**THE RECORDS**
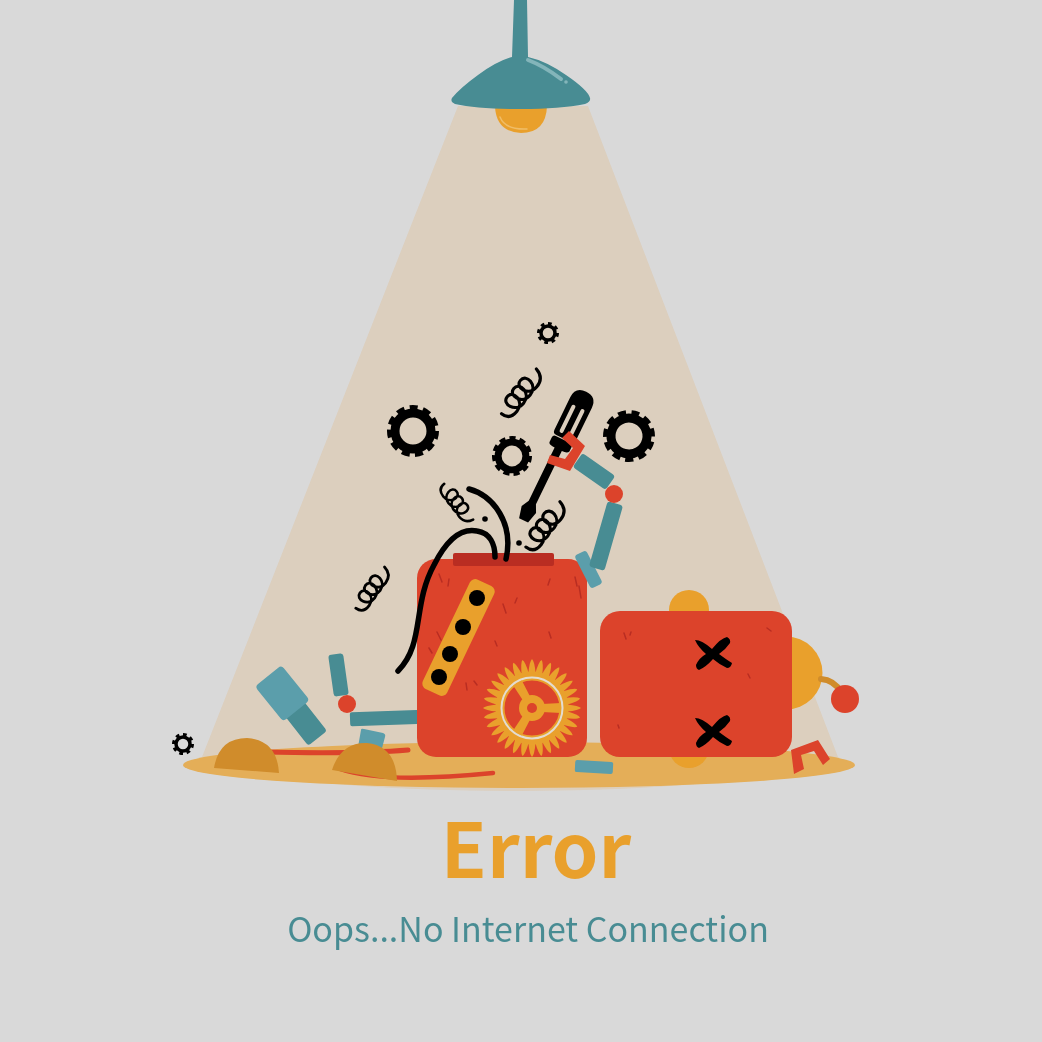
<!DOCTYPE html>
<html lang="en">
<head>
<meta charset="utf-8">
<title>Error</title>
<style>
:root{
  --backdrop:#d9d9d9; --beam:#dccfbe; --floor:#e4ae58;
  --amber:#e9a02c; --ochre:#d08c2b; --red:#dc432b; --maroon:#b92d22;
  --teal:#488c93; --aqua:#5b9eab; --shine:#83b5ba; --ink:#000;
}
*{margin:0;padding:0;box-sizing:border-box}
body{width:1042px;height:1042px;overflow:hidden;background:var(--backdrop)}
.error-page{position:relative;width:1042px;height:1042px;overflow:hidden;font-family:"Noto Sans CJK JP","Open Sans",sans-serif}
.scene{position:absolute;inset:0;display:block}
.title,.message{position:absolute;text-align:center;white-space:nowrap}
.title{left:236px;top:806px;width:600px;font-size:75px;line-height:80px;font-weight:700;color:var(--amber)}
.message{left:128px;top:908px;width:800px;font-size:34px;line-height:40px;font-weight:400;color:var(--teal)}
.beam{fill:var(--beam)} .floor{fill:var(--floor)}
.amber{fill:var(--amber)} .ochre{fill:var(--ochre)} .red{fill:var(--red)} .maroon{fill:var(--maroon)}
.teal{fill:var(--teal)} .aqua{fill:var(--aqua)} .ink{fill:var(--ink)}
.line{fill:none;stroke-linecap:round;stroke-linejoin:round}
.ink-line{stroke:var(--ink)} .red-line{stroke:var(--red)} .shine-line{stroke:var(--shine)}
.scratch{stroke:var(--maroon);stroke-width:1.5}
</style>
</head>
<body>
<main class="error-page">
<svg class="scene" width="1042" height="1042" viewBox="0 0 1042 1042" role="img" aria-label="A broken robot in pieces under a lamp, holding a screwdriver to itself">
  <defs>
    <path id="spring" class="line ink-line" stroke-width="3" d="M-27-2Q-27 8-16 8c12 0 14-16 5-16c-9 0-7 16 5 16c12 0 14-16 5-16c-9 0-7 16 5 16c12 0 14-16 5-16c-9 0-7 16 5 16Q25 8 27-3"/>
    <g id="gear" fill="none" stroke="#000">
      <circle r="18" stroke-width="9"/>
      <circle r="23.5" stroke-width="5" pathLength="22" stroke-dasharray="1.2 .8"/>
    </g>
    <g id="small-gear" fill="none" stroke="#000">
      <circle r="7" stroke-width="3.5"/>
      <circle r="9.5" stroke-width="3" pathLength="16" stroke-dasharray="1 1"/>
    </g>
    <path id="spike" class="amber" d="M-3.6-35Q-2.4-47 0-49Q2.4-47 3.6-35Z"/>
    <g id="spike-quarter">
      <use href="#spike"/>
      <use href="#spike" transform="rotate(11.25)"/>
      <use href="#spike" transform="rotate(22.5)"/>
      <use href="#spike" transform="rotate(33.75)"/>
      <use href="#spike" transform="rotate(45)"/>
      <use href="#spike" transform="rotate(56.25)"/>
      <use href="#spike" transform="rotate(67.5)"/>
      <use href="#spike" transform="rotate(78.75)"/>
    </g>
    <path id="spoke" class="amber" d="M-4-10h8l1-19h-10z"/>
    <path id="dead-eye" class="ink" d="M-18-13Q-11-13-1-4Q8-15 14-16Q18-14 17-10Q13-4 6 1Q14 7 19 10Q18 15 14 15Q7 12 0 6Q-7 14-14 17Q-17 16-17 12Q-14 5-7 1Q-15-6-18-13Z"/>
  </defs>

  <g id="light-beam">
    <path class="beam" d="M458 106H588L838 757Q760 790 519 791Q270 790 202 757Z"/>
    <ellipse class="floor" cx="519" cy="765" rx="336" ry="23"/>
  </g>

  <g id="lamp">
    <path class="amber" d="M495 106H547Q546 133 521 133Q496 132 495 106Z"/>
    <path class="line" stroke="#f0bd67" stroke-width="1.5" d="M500 117Q505 130 527 129"/>
    <path class="teal" d="M514 0H527L528 57Q546 61 566 75Q588 90 590 98Q591 102 585 104Q560 109 521 109Q478 109 455 104Q450 102 452 98Q460 88 478 75Q497 61 512 57Z"/>
    <path class="line shine-line" stroke-width="4" d="M528 60Q544 66 561 79"/>
    <circle cx="566" cy="82" r="1.8" fill="#83b5ba"/>
  </g>

  <g id="loose-legs">
    <path class="line red-line" stroke-width="5" d="M264 752Q360 754 408 750"/>
    <path class="line red-line" stroke-width="4.5" d="M340 769Q382 784 493 773"/>
    <path class="aqua" d="M361 730Q361 728 364 729L383 733Q386 734 385 737L381 752L358 747Z"/>
    <path class="ochre" d="M214 768Q219 738 247 738Q277 740 279 773Z"/>
    <path class="ochre" d="M332 770Q341 742 367 743Q396 746 397 781Z"/>
    <g transform="rotate(-38 304 721)">
      <rect class="teal" x="292" y="694" width="24" height="49" rx="3"/>
    </g>
    <rect class="aqua" x="265" y="671" width="34" height="45" rx="4" transform="rotate(-39 282 693)"/>
    <rect class="aqua" x="575" y="761" width="38" height="12" rx="2" transform="rotate(3 594 767)"/>
  </g>

  <g id="left-arm">
    <rect class="teal" x="331" y="654" width="15" height="42" rx="3" transform="rotate(-8 338 675)"/>
    <rect class="teal" x="350" y="711" width="76" height="14" rx="2" transform="rotate(-2 388 718)"/>
    <circle class="red" cx="347" cy="704" r="9"/>
  </g>

  <g id="head">
    <circle class="amber" cx="689" cy="610" r="20"/>
    <circle class="amber" cx="689" cy="748" r="20"/>
    <circle class="amber" cx="786" cy="673" r="36.5"/>
    <path class="line" stroke="#d08c2b" stroke-width="6" d="M821 679Q834 680 841 692"/>
    <circle class="red" cx="845" cy="699" r="14"/>
    <rect class="red" x="600" y="611" width="192" height="146" rx="20"/>
    <use href="#dead-eye" x="713" y="653"/>
    <use href="#dead-eye" x="713" y="731"/>
    <path class="line scratch" d="M624 633l2 6M631 632l-1 3M767 628l4 3M748 674l2 4M618 725l1 3"/>
  </g>

  <path id="dropped-claw" class="red" d="M791 750L818 740L830 759L823 765L814 751L801 755L804 769L794 774Z"/>

  <g id="body">
    <rect class="red" x="417" y="559" width="170" height="198" rx="19"/>
    <rect class="maroon" x="453" y="553" width="101" height="13" rx="2"/>
    <path class="line scratch" d="M439 574l3 8M449 579l-1 7M437 632l4 8M429 648l3 5M503 604l3 9M517 598l-2 5M495 641l2 5M466 683l1 7M474 681l3 4M550 579l-2 6M575 577l2 9M579 586l2 12M549 632l2 6"/>
    <g id="button-panel">
      <rect class="amber" x="445" y="577" width="27" height="121" rx="6" transform="rotate(25.5 458.500 637.500)"/>
      <g class="ink">
        <circle cx="477" cy="598" r="8"/>
        <circle cx="463" cy="627" r="8"/>
        <circle cx="450" cy="654" r="8"/>
        <circle cx="439" cy="677" r="8"/>
      </g>
    </g>
    <g id="cog-wheel" transform="translate(532 708)">
      <use href="#spike-quarter"/>
      <use href="#spike-quarter" transform="rotate(90)"/>
      <use href="#spike-quarter" transform="rotate(180)"/>
      <use href="#spike-quarter" transform="rotate(270)"/>
      <circle r="32" fill="none" stroke="#e9a02c" stroke-width="9"/>
      <circle r="30.500" fill="none" stroke="#e3dcd0" stroke-width="2"/>
      <use href="#spoke" transform="rotate(90)"/>
      <use href="#spoke" transform="rotate(210)"/>
      <use href="#spoke" transform="rotate(330)"/>
      <circle class="amber" r="13"/>
      <circle class="red" r="5"/>
    </g>
  </g>

  <g id="wires" class="line ink-line" stroke-width="5.500">
    <path d="M398 671C425 644 412 605 434 565C451 531 467 529 477 531C490 533 495 544 495 557"/>
    <path d="M469 489C494 496 514 524 506 559"/>
  </g>

  <g id="right-arm">
    <rect class="aqua" x="582" y="551" width="13" height="37" rx="3" transform="rotate(-27 588.500 569.500)"/>
    <rect class="teal" x="598" y="502" width="16" height="68" rx="3" transform="rotate(16 606 536)"/>
    <rect class="teal" x="574" y="463" width="40" height="17" rx="3" transform="rotate(35 594 471.500)"/>
    <circle class="red" cx="614" cy="494" r="9"/>
  </g>

  <g id="screwdriver" transform="translate(574 417) rotate(26)">
    <path class="ink" d="M-12 20V-16Q-12-28 0-28Q12-28 12-16V20Q12 24 8 24H-8Q-12 24-12 20Z"/>
    <path class="line" stroke="#dccfbe" stroke-width="4" d="M-5-9V18M5-9V18"/>
    <path class="ink" d="M-11 28Q-11 25-8 25H8Q11 25 11 28V33Q10 36 4 36V95L8 103L5 115H-5L-8 103L-4 95V36Q-11 36-11 33Z"/>
  </g>
  <path id="claw" class="red" d="M569 431L585 446L570 471L547 463L550 455L565 459L573 448L562 438Z"/>

  <g id="flying-parts">
    <use href="#gear" transform="translate(413 431)"/>
    <use href="#gear" transform="translate(629 436) rotate(14)"/>
    <use href="#gear" transform="translate(512 456) scale(.77)"/>
    <use href="#small-gear" x="548" y="333"/>
    <use href="#small-gear" x="183" y="744"/>
    <use href="#spring" transform="translate(521 393) rotate(-51) scale(1.05)"/>
    <use href="#spring" transform="translate(545 526) rotate(-52) scale(1.05)"/>
    <use href="#spring" transform="translate(372 589) rotate(-54) scale(.93)"/>
    <use href="#spring" transform="translate(457 503) rotate(52) scale(.85)"/>
    <circle class="ink" cx="485" cy="519" r="2.800"/>
    <circle class="ink" cx="519" cy="543" r="2.800"/>
  </g>
</svg>
<h1 class="title">Error</h1>
<p class="message">Oops...No Internet Connection</p>
</main>
</body>
</html>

**REQUIRED WORK**
Read through the records above and copy the lines that contain "backdrop".

**RESPONSE FOR THIS EXERCISE**
  --backdrop:#d9d9d9; --beam:#dccfbe; --floor:#e4ae58;
body{width:1042px;height:1042px;overflow:hidden;background:var(--backdrop)}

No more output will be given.